▶ [What you are asked to do]
What lines of the material hold the string "successes"? Pull each of them out.

▶ [Exercise material]

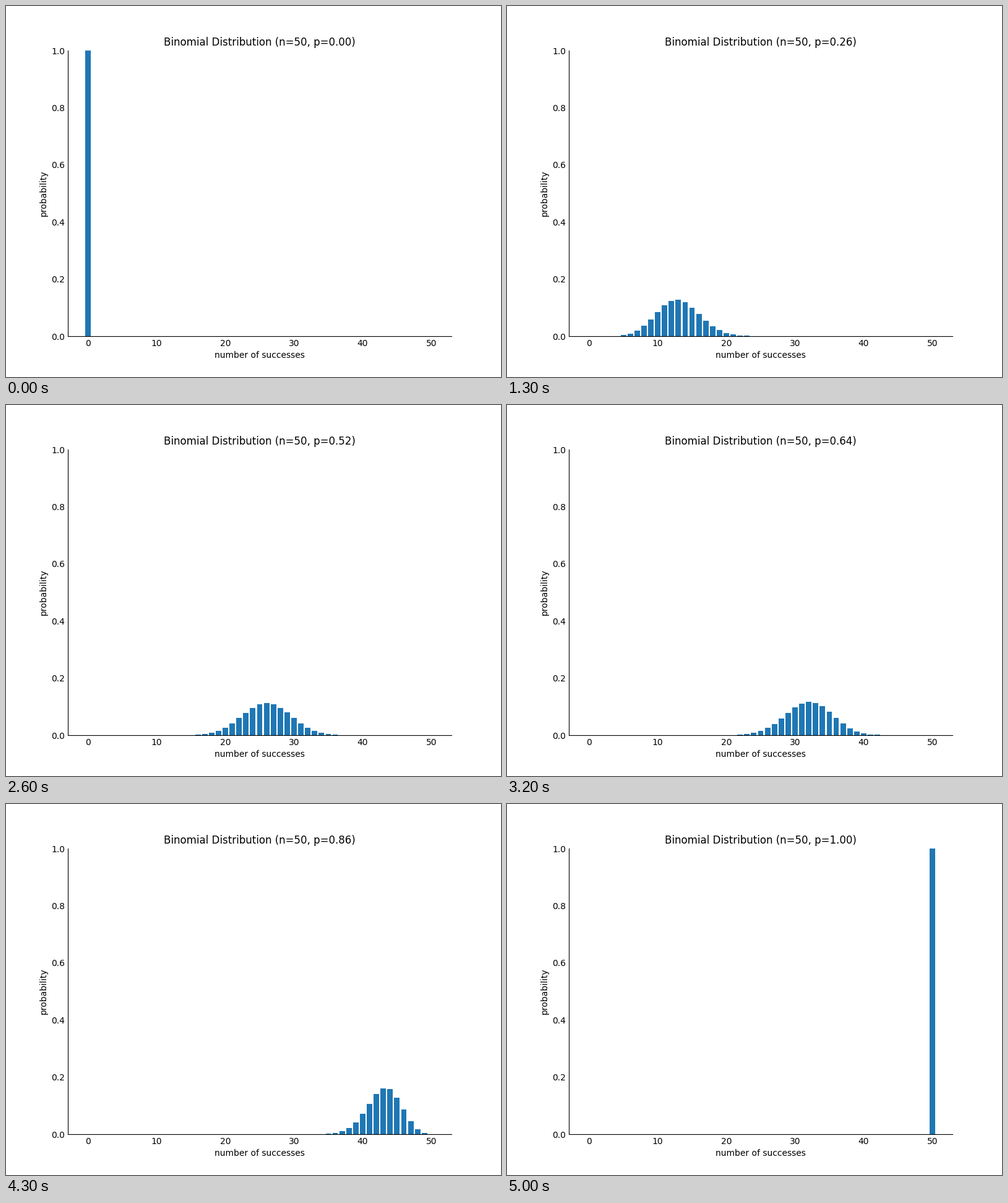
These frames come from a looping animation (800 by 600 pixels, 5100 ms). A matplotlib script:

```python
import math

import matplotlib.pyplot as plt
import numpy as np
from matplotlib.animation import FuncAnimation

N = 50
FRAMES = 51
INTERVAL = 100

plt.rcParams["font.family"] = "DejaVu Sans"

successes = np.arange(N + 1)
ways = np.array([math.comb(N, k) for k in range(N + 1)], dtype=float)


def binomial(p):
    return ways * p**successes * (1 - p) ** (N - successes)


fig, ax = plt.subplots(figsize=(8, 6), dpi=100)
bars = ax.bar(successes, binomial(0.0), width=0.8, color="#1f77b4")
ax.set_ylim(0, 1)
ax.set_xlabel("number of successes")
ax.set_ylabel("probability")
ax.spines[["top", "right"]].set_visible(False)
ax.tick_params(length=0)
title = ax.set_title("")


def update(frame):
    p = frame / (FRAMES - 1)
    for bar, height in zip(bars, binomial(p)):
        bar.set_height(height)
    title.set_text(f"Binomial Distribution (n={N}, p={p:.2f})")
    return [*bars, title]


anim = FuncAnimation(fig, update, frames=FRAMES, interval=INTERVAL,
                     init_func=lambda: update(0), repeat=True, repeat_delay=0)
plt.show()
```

▶ [Reply]
successes = np.arange(N + 1)
    return ways * p**successes * (1 - p) ** (N - successes)
bars = ax.bar(successes, binomial(0.0), width=0.8, color="#1f77b4")
ax.set_xlabel("number of successes")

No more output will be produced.